## What to do
Quote exactly, and only, the lines of the material below from the line with "110,160 145,152 163,147" through the line with "495,266 595,259 611,280".

━━━━━━━━━━━━━━━━

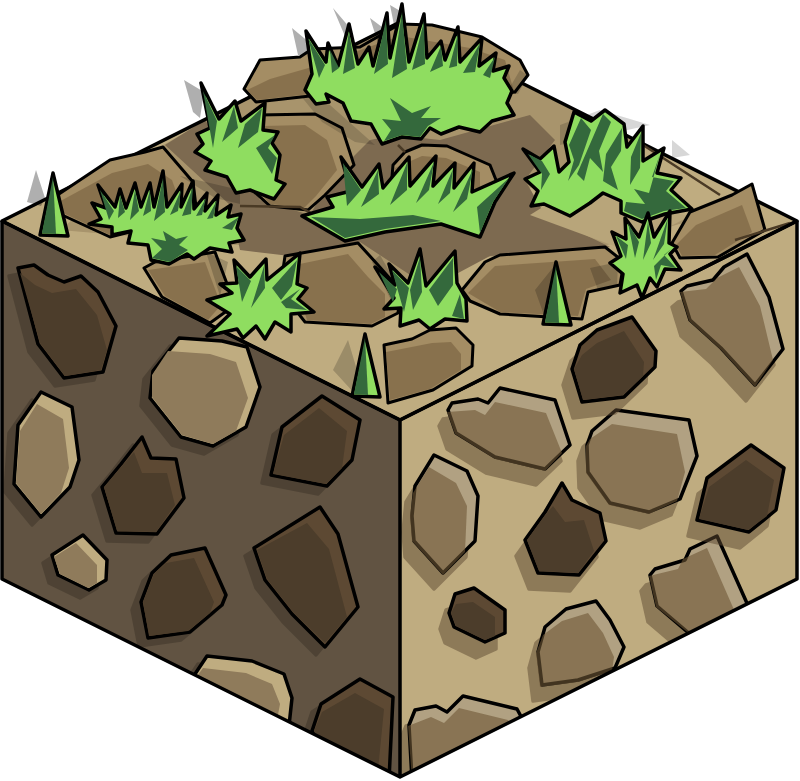
<!DOCTYPE html>
<html lang="en">
<head>
<meta charset="utf-8">
<title>Stony ground block</title>
<style>
:root{--ink:#000;--sand:#bfac80;--earth:#615342;--mud:#7d6a50;--stone:#8f7b5b;--pale:#b1a182;--dark:#4c3d2b;--darkedge:#5d4933;--grass:#8fdd60;--blade:#34693c}
html,body{margin:0;background:#fff;overflow:hidden}
svg{display:block;width:800px;height:781px}
.edges{fill:none;stroke:var(--ink);stroke-width:3.5;stroke-linejoin:round}
.stones polygon,.clump path{stroke:var(--ink);stroke-width:3.5;stroke-linejoin:round}
.stones .shade,.clump .blades{stroke:none}
.left .stones polygon{filter:drop-shadow(-9px 8px 0 #463b2fb0)}
.right .stones polygon{filter:drop-shadow(-9px 16px 0 #5c472f80)}
.stones .shade.shade{filter:none}
.light{fill:var(--sand)}
.light .shade{fill:var(--stone)}
.deep{fill:var(--darkedge)}
.deep .shade{fill:var(--dark)}
.right .light{fill:var(--pale)}
.right .light .shade{fill:#6f573699}
.top .stones{fill:#a48d64}
.top .stones polygon{stroke-width:3}
.top .stones .shade{fill:#6f573680}
.cast{fill:#00000050}
.clump{fill:var(--grass)}
.clump .blades{fill:var(--blade)}
</style>
</head>
<body>
<svg viewBox="0 0 800 781" role="img" aria-label="Isometric block of stony earth with tufts of grass">
<defs>
<clipPath id="left-face"><polygon points="2,221 400,420 400,777 2,579"/></clipPath>
<clipPath id="right-face"><polygon points="400,420 797,221 797,579 400,777"/></clipPath>
<g id="sprout" class="clump">
<path d="M13 0 28 63 0 62Z"/>
<path class="blades" d="M13 4 16 61 2 60Z"/>
</g>
</defs>

<g class="left" clip-path="url(#left-face)">
<rect y="220" width="400" height="561" fill="var(--earth)"/>
<g class="stones deep">
<polygon points="18,268 34,265 48,275 64,282 81,276 98,292 116,326 103,372 64,378 38,344"/>
<polygon class="shade" points="20,273 35,285 52,293 76,289 97,315 107,350 101,370 65,376 40,343"/>
<polygon points="102,487 121,464 142,437 151,458 176,459 184,498 157,534 116,533"/>
<polygon class="shade" points="104,487 122,466 134,452 142,473 167,473 175,505 156,532 117,531"/>
<polygon points="271,475 282,427 322,396 360,420 352,460 327,486"/>
<polygon class="shade" points="273,474 284,435 319,408 347,431 342,468 326,484"/>
<polygon points="141,602 152,573 171,555 205,548 226,595 222,605 190,632 148,638"/>
<polygon class="shade" points="143,602 154,574 166,563 194,558 214,602 210,613 188,631 149,636"/>
<polygon points="254,548 320,507 338,534 358,607 325,647 292,614 265,580"/>
<polygon class="shade" points="257,550 307,523 329,549 347,617 325,643 293,612 267,579"/>
<polygon points="312,731 321,704 360,679 393,697 389,780 320,745"/>
<polygon class="shade" points="314,731 322,712 355,693 384,709 378,770 320,743"/>
</g>
<g class="stones light">
<polygon points="153,371 179,338 222,341 247,347 260,387 246,427 213,446 181,437 150,398"/>
<polygon class="shade" points="152,375 168,351 210,354 236,362 248,398 236,431 213,444 182,435 152,397"/>
<polygon points="18,425 41,392 72,407 79,460 70,487 41,517 14,484"/>
<polygon class="shade" points="20,431 37,404 63,419 69,468 61,493 41,514 16,483"/>
<polygon points="52,555 83,535 107,560 106,580 89,590 58,575"/>
<polygon class="shade" points="54,557 76,543 97,565 97,583 88,588 60,574"/>
<polygon points="190,684 195,674 207,656 252,661 284,674 292,698 288,735"/>
<polygon class="shade" points="192,683 203,668 246,673 272,684 280,704 276,725"/>
</g>
</g>

<g class="right" clip-path="url(#right-face)">
<rect x="400" y="220" width="400" height="561" fill="var(--sand)"/>
<g class="stones light">
<polygon points="681,291 687,286 713,280 724,267 747,254 769,297 783,349 755,385 721,348 690,320"/>
<polygon class="shade" points="680,292 706,289 717,278 739,267 760,306 773,360 755,387 721,350 689,321"/>
<polygon points="448,410 452,403 478,399 488,403 500,388 555,400 570,445 545,469 495,457 456,433"/>
<polygon class="shade" points="447,412 475,410 485,415 495,402 546,413 562,453 545,471 495,459 455,434"/>
<polygon points="587,445 592,431 616,410 689,420 697,456 680,499 649,512 610,503 588,472"/>
<polygon class="shade" points="586,446 590,439 612,424 677,434 685,472 677,501 649,514 609,505 586,473"/>
<polygon points="412,516 415,486 434,455 467,471 478,496 475,541 443,573 414,541"/>
<polygon class="shade" points="410,516 413,493 429,467 456,483 467,506 465,552 443,575 412,541"/>
<polygon points="650,575 655,569 685,560 690,549 717,536 750,610 691,635 657,606"/>
<polygon class="shade" points="649,576 678,569 683,559 707,548 735,612 691,635 656,607"/>
<polygon points="538,652 545,627 566,609 596,601 610,620 624,647 615,668 578,680 542,685"/>
<polygon class="shade" points="536,653 543,635 562,621 588,613 603,633 614,657 612,671 578,682 540,687"/>
<polygon points="409,725 415,710 436,706 447,712 463,696 517,709 524,722 412,780"/>
<polygon class="shade" points="408,726 431,717 444,723 459,708 508,720 514,728 412,780"/>
</g>
<g class="stones deep">
<polygon points="572,369 580,345 597,330 632,317 656,351 655,367 624,397 582,402"/>
<polygon class="shade" points="574,369 582,355 597,343 624,331 644,362 643,376 623,395 583,400"/>
<polygon points="697,520 707,478 751,445 784,468 776,510 749,532"/>
<polygon class="shade" points="699,519 709,487 746,460 774,480 767,516 748,530"/>
<polygon points="525,540 545,512 562,483 572,500 600,513 606,541 579,575 538,573"/>
<polygon class="shade" points="527,540 546,514 553,506 565,522 584,520 594,551 578,573 539,571"/>
<polygon points="449,613 455,594 474,588 505,610 505,633 485,642 454,627"/>
<polygon class="shade" points="451,613 456,604 473,602 495,617 495,636 485,640 456,626"/>
</g>
</g>

<g class="top">
<polygon points="2,221 400,22 797,221 400,420" fill="var(--sand)"/>
<path d="M250 95 400 22 640 143 525 190 535 215 700 218 590 250 470 258 400 290 345 240 235 245 60 230 160 147Z" fill="#a8946c"/>
<path d="M165 145 205 120 260 200 310 215 330 180 370 140 395 135 440 140 530 115 555 140 525 180 545 215 610 247 490 256 430 288 360 242 290 256 240 250 230 205Z" fill="var(--mud)"/>
<path d="M530 215 570 190 690 216 625 250Z" fill="#b8a57a"/>
<path class="edges" d="M2 221 400 22 797 221 400 420Z"/>
<g class="stones">
<polygon points="244,89 260,60 300,57 312,49 360,47 400,24 432,25 482,37 520,60 528,75 515,92 430,100 310,96 256,102"/>
<polygon class="shade" points="247,90 270,79 312,67 400,36 470,48 505,60 513,88 430,98 310,94 257,100"/>
<polygon points="50,200 110,160 145,152 163,147 193,182 197,215 110,237 62,215"/>
<polygon class="shade" points="55,204 112,173 148,164 172,180 185,217 110,235 65,214"/>
<polygon points="247,130 258,115 315,114 342,128 354,165 325,195 308,210 270,206 230,170"/>
<polygon class="shade" points="248,134 263,126 305,125 327,140 337,170 316,196 304,208 270,204 240,170"/>
<polygon points="393,165 405,152 422,145 447,146 490,165 500,190 440,215 390,200"/>
<polygon class="shade" points="395,168 422,156 446,158 480,172 480,200 392,199"/>
<polygon points="144,268 155,262 215,252 235,305 210,323 162,297"/>
<polygon class="shade" points="148,270 205,262 221,305 208,320 165,296"/>
<polygon points="285,256 358,243 378,265 400,290 398,313 372,326 305,322 280,290"/>
<polygon class="shade" points="290,266 348,254 368,277 385,294 385,317 371,324 307,320"/>
<polygon points="462,290 485,262 500,255 605,247 624,262 620,285 588,292 582,319 500,314 470,301"/>
<polygon class="shade" points="468,293 495,266 595,259 611,280 586,289 578,316 500,312"/>
<polygon points="384,345 412,339 430,330 456,328 473,345 472,366 433,390 388,403"/>
<polygon class="shade" points="386,352 432,343 451,342 461,354 461,370 430,389 390,400"/>
<polygon points="672,243 690,212 732,195 752,184 765,230 718,257 680,258"/>
<polygon class="shade" points="676,245 696,225 742,205 752,232 715,255 682,256"/>
</g>
<path d="M240 206 300 207 318 217M398 145 405 152M640 143 720 195M790 223 735 240" fill="none" stroke="#4a3a25" stroke-width="2.5"/>
<path d="M2 221 400 420 797 221" class="edges"/>
</g>

<g class="cast">
<path d="M184 80 204 92 200 118 193 112ZM36 170 45 198 41 206 27 202ZM292 28 310 43 306 55 298 55ZM333 8 350 28 347 41ZM370 18 382 27 378 43ZM390 5 402 12 397 40Z"/>
<path d="M300 95 330 105 375 145 355 142 322 122ZM520 70 528 76 518 94 506 94ZM600 110 650 125 560 145 560 125ZM672 140 690 155 672 158Z" opacity=".5"/>
<path d="M180 176 240 190 240 204 215 198ZM380 255 372 262 395 308 400 290ZM206 252 228 262 220 296ZM555 265 535 290 545 318ZM348 340 333 370 355 394 363 390ZM590 268 618 262 617 287 598 290Z" opacity=".6"/>
</g>

<g id="back-tuft" class="clump">
<path d="M305 90 312 74 306 31 326 62 328 43 338 66 349 24 358 64 369 47 373 66 387 13 390 58 402 4 409 62 424 14 427 58 441 41 445 60 458 27 460 62 482 38 479 66 496 53 493 71 509 66 504 78 512 91 507 103 514 115 492 121 480 132 459 127 441 134 430 128 421 139 402 137 382 144 371 124 351 121 343 103 326 94 329 102 316 104Z"/>
<path class="blades" d="M308 38 325 65 319 78ZM330 50 339 68 332 73ZM349 31 355 68 343 74ZM386 20 388 64 374 74ZM402 12 407 69 392 78ZM424 21 425 64 412 70ZM441 46 443 66 430 72ZM458 34 457 66 449 68ZM480 43 475 72 463 73ZM495 57 490 78 483 75ZM384 141 391 130 382 119 401 121 390 98 412 113 431 106 421 118 441 118 428 126 420 137 402 135Z"/>
</g>
<g id="left-back-tuft" class="clump">
<path d="M201 83 219 119 235 101 241 121 265 103 263 130 278 132 272 143 280 155 276 180 285 184 274 199 250 190 236 193 227 177 205 170 211 161 195 152 203 144 197 134 210 128Z"/>
<path class="blades" d="M203 91 217 121 213 148ZM234 106 238 128 222 142ZM262 108 258 132 238 148 245 124ZM275 135 268 148 277 158 272 174 256 148Z"/>
</g>
<g id="left-tuft" class="clump">
<path d="M89 224 101 219 92 203 106 208 98 185 115 207 120 189 126 208 135 183 141 207 150 183 154 207 163 171 167 207 182 184 181 207 193 181 194 209 207 193 205 211 218 195 216 215 231 205 228 217 241 214 237 228 244 240 229 243 232 252 210 248 194 259 187 254 169 264 151 260 148 245 128 243 131 231 112 235 112 227Z"/>
<path class="blades" d="M100 190 114 211 109 220ZM120 195 125 212 118 218ZM135 190 139 211 130 220ZM150 190 151 211 143 216ZM163 178 165 212 154 221ZM181 190 178 211 170 215ZM193 187 191 214 182 216ZM206 198 202 215 196 216ZM217 200 213 218 207 219ZM239 217 232 230 222 228ZM152 258 162 249 151 238 166 241 163 231 176 239 188 236 179 245 188 250 170 262Z"/>
</g>
<g id="middle-tuft" class="clump">
<path d="M302 216 333 207 327 197 351 191 341 157 362 187 379 164 383 188 409 157 410 186 436 156 433 186 455 163 454 188 474 163 472 192 514 173 495 202 480 237 441 224 385 232 345 241Z"/>
<path class="blades" d="M343 163 361 190 347 206ZM378 170 379 194 361 207ZM407 163 407 190 390 205ZM434 162 429 190 416 203ZM453 169 450 193 438 204ZM473 169 467 199 453 212ZM509 178 493 202 480 233 477 207ZM311 217 360 219 413 215 441 221 385 229 345 238Z"/>
</g>
<g id="right-tuft" class="clump">
<path d="M523 149 540 159 554 146 559 172 569 162 565 142 574 112 591 121 605 110 624 124 627 147 643 126 643 161 664 148 657 173 681 178 671 190 692 209 665 214 642 222 621 213 621 201 603 193 590 203 570 216 544 204 531 206 538 191 525 179 540 172Z"/>
<path class="blades" d="M528 154 542 161 550 174 541 190 542 174ZM569 145 581 118 591 130 579 165 568 181 574 160ZM603 114 611 122 599 151 603 172 590 158 584 181 577 174ZM622 128 621 151 611 167 618 190 603 181 606 154ZM641 133 640 168 630 185 631 157ZM660 154 652 177 674 181 666 191 686 208 664 211 642 219 624 211 626 202 645 204 634 189 649 193Z"/>
</g>
<g id="front-left-tuft" class="clump">
<path d="M207 300 232 293 220 284 237 283 234 260 250 277 266 259 267 280 300 253 297 284 307 288 298 299 314 312 291 314 291 332 275 322 265 339 256 326 243 338 237 329 207 336 230 314Z"/>
<path class="blades" d="M236 266 251 281 242 302ZM264 266 265 288 251 308ZM297 260 292 286 281 300 272 288ZM300 289 291 299 307 310 286 308 281 302Z"/>
</g>
<g id="front-tuft" class="clump">
<path d="M375 267 395 285 389 264 408 283 420 249 426 286 455 251 457 283 466 299 467 321 445 319 430 329 419 320 400 326 401 308 384 309 394 298Z"/>
<path class="blades" d="M379 272 397 289 393 302ZM392 270 409 288 404 312ZM420 257 422 292 413 310 410 290ZM453 258 453 285 438 306 429 290ZM460 294 464 319 452 316Z"/>
</g>
<g id="front-right-tuft" class="clump">
<path d="M612 232 626 239 625 218 639 237 648 213 654 237 670 211 669 243 677 247 670 254 681 270 665 269 657 287 650 278 642 298 637 285 620 293 623 274 610 263 621 256Z"/>
<path class="blades" d="M616 236 628 245 626 259ZM628 223 639 242 635 258ZM648 221 651 243 643 260ZM668 218 664 244 653 260ZM671 249 664 255 676 268 661 265 656 280 654 266Z"/>
</g>
<use href="#sprout" x="40" y="173"/>
<use href="#sprout" x="543" y="262"/>
<use href="#sprout" x="352" y="334"/>
<path class="edges" d="M2 221V579L400 777 797 579V221M400 420V777"/>
</svg>
</body>
</html>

━━━━━━━━━━━━━━━━

## Completed exercise
<polygon points="50,200 110,160 145,152 163,147 193,182 197,215 110,237 62,215"/>
<polygon class="shade" points="55,204 112,173 148,164 172,180 185,217 110,235 65,214"/>
<polygon points="247,130 258,115 315,114 342,128 354,165 325,195 308,210 270,206 230,170"/>
<polygon class="shade" points="248,134 263,126 305,125 327,140 337,170 316,196 304,208 270,204 240,170"/>
<polygon points="393,165 405,152 422,145 447,146 490,165 500,190 440,215 390,200"/>
<polygon class="shade" points="395,168 422,156 446,158 480,172 480,200 392,199"/>
<polygon points="144,268 155,262 215,252 235,305 210,323 162,297"/>
<polygon class="shade" points="148,270 205,262 221,305 208,320 165,296"/>
<polygon points="285,256 358,243 378,265 400,290 398,313 372,326 305,322 280,290"/>
<polygon class="shade" points="290,266 348,254 368,277 385,294 385,317 371,324 307,320"/>
<polygon points="462,290 485,262 500,255 605,247 624,262 620,285 588,292 582,319 500,314 470,301"/>
<polygon class="shade" points="468,293 495,266 595,259 611,280 586,289 578,316 500,312"/>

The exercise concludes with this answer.